TASK DIRECTIONS: Among the lines of the records below, copy those that hold the word "clipPath".

RECORDS SHOWN:
※ ※ ※

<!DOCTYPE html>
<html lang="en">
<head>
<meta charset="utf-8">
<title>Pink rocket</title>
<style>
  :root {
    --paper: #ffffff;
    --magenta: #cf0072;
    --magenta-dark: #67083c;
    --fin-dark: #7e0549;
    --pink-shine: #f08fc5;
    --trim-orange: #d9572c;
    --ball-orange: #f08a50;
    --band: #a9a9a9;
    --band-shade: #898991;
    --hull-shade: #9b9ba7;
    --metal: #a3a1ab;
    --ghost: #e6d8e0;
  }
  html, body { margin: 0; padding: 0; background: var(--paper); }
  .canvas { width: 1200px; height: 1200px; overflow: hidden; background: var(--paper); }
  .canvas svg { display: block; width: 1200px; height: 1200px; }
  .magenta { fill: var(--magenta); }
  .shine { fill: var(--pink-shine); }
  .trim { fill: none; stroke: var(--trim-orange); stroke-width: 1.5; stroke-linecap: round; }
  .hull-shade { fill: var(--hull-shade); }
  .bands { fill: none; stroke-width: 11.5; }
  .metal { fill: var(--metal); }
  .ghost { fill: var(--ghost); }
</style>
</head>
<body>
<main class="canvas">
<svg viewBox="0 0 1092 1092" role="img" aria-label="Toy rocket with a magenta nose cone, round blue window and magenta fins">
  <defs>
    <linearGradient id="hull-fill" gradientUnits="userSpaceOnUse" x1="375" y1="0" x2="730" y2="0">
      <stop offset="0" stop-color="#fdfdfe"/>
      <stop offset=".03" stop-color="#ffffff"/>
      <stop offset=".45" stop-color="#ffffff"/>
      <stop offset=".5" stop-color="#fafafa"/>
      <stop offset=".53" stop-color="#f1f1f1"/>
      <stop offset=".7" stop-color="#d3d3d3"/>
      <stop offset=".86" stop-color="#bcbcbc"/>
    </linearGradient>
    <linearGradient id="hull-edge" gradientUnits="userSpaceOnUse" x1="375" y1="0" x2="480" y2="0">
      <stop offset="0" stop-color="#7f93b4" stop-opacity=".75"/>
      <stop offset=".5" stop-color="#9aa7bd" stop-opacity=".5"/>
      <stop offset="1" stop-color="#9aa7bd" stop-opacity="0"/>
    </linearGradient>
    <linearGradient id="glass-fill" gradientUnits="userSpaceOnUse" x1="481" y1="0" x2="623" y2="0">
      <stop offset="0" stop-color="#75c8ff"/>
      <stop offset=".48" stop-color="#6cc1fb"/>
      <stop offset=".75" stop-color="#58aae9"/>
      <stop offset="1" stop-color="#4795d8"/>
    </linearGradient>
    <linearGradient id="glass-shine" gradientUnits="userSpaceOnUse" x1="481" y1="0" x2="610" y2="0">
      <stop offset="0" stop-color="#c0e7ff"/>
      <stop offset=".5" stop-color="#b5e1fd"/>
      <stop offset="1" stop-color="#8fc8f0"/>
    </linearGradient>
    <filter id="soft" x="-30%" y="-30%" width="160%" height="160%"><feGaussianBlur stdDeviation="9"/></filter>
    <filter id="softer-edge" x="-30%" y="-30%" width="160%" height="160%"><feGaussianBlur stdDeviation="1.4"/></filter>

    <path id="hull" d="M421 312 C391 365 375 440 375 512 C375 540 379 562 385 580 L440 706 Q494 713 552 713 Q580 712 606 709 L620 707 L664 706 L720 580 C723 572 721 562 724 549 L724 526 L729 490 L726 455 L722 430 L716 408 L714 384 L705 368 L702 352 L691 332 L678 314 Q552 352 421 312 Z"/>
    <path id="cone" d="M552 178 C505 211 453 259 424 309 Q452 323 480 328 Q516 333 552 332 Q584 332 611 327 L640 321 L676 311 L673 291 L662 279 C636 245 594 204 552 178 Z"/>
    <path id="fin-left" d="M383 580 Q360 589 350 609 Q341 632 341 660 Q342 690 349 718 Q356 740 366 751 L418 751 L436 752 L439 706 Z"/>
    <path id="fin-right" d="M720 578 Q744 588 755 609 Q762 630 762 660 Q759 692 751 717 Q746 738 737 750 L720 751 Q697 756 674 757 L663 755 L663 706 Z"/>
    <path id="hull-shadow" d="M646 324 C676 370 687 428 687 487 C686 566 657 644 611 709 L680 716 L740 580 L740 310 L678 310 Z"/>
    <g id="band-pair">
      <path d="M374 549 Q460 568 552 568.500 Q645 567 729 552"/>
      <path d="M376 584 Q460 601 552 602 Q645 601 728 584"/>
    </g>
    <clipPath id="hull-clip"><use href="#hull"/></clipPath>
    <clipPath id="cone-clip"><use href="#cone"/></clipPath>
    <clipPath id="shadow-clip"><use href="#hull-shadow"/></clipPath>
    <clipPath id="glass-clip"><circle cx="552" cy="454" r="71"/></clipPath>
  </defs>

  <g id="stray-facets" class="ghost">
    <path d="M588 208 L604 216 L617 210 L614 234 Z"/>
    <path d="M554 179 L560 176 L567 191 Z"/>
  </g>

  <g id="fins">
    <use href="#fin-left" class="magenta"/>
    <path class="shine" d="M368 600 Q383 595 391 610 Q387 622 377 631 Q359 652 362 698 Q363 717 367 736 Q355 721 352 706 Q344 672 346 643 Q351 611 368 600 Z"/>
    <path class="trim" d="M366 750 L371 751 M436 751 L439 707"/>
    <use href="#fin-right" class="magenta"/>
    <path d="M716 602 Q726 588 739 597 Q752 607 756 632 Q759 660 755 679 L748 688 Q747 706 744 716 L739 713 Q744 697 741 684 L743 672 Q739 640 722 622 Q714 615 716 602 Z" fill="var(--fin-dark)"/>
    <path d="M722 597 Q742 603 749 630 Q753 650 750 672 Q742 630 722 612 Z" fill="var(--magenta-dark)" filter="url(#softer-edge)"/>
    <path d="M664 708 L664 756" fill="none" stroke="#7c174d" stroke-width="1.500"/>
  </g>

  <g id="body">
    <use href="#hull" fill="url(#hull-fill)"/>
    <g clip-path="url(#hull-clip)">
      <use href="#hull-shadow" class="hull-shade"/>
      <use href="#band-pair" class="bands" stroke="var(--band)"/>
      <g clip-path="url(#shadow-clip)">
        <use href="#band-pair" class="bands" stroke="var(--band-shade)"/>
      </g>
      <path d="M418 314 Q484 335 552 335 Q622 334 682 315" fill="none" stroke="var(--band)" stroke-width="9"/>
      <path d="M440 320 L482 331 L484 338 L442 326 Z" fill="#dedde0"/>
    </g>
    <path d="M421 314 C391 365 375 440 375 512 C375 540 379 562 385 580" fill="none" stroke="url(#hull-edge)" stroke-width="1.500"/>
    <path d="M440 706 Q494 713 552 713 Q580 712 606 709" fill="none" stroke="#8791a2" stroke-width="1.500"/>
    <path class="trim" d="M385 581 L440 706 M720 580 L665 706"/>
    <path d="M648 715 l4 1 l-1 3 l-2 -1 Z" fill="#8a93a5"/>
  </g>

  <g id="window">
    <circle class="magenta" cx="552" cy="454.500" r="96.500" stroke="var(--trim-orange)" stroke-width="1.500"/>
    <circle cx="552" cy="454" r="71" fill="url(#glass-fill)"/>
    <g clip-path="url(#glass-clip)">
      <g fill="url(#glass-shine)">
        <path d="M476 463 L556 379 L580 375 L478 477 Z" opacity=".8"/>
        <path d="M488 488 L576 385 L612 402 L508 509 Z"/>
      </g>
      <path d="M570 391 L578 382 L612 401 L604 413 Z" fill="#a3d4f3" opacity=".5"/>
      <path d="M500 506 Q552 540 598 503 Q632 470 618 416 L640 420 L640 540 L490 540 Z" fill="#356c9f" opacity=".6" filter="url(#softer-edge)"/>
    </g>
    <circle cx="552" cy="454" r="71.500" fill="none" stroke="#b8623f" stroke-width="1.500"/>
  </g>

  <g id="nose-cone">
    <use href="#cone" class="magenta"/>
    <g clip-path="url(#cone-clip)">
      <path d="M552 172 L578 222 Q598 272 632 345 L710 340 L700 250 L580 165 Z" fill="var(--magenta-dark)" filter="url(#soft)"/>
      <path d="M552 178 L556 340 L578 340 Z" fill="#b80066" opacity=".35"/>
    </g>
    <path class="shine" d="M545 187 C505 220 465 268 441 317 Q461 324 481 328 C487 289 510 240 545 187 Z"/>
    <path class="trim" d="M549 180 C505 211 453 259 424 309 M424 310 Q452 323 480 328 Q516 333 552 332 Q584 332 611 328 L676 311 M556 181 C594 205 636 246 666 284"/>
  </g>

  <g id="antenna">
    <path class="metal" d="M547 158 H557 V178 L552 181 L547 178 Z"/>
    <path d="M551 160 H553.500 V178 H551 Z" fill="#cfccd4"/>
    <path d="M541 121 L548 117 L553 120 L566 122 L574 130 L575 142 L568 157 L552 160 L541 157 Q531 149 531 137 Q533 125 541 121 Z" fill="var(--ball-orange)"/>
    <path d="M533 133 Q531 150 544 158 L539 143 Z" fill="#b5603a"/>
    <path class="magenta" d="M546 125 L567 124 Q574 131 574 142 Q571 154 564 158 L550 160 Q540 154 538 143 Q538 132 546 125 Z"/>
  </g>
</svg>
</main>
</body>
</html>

※ ※ ※

TASK ANSWER:
    <clipPath id="hull-clip"><use href="#hull"/></clipPath>
    <clipPath id="cone-clip"><use href="#cone"/></clipPath>
    <clipPath id="shadow-clip"><use href="#hull-shadow"/></clipPath>
    <clipPath id="glass-clip"><circle cx="552" cy="454" r="71"/></clipPath>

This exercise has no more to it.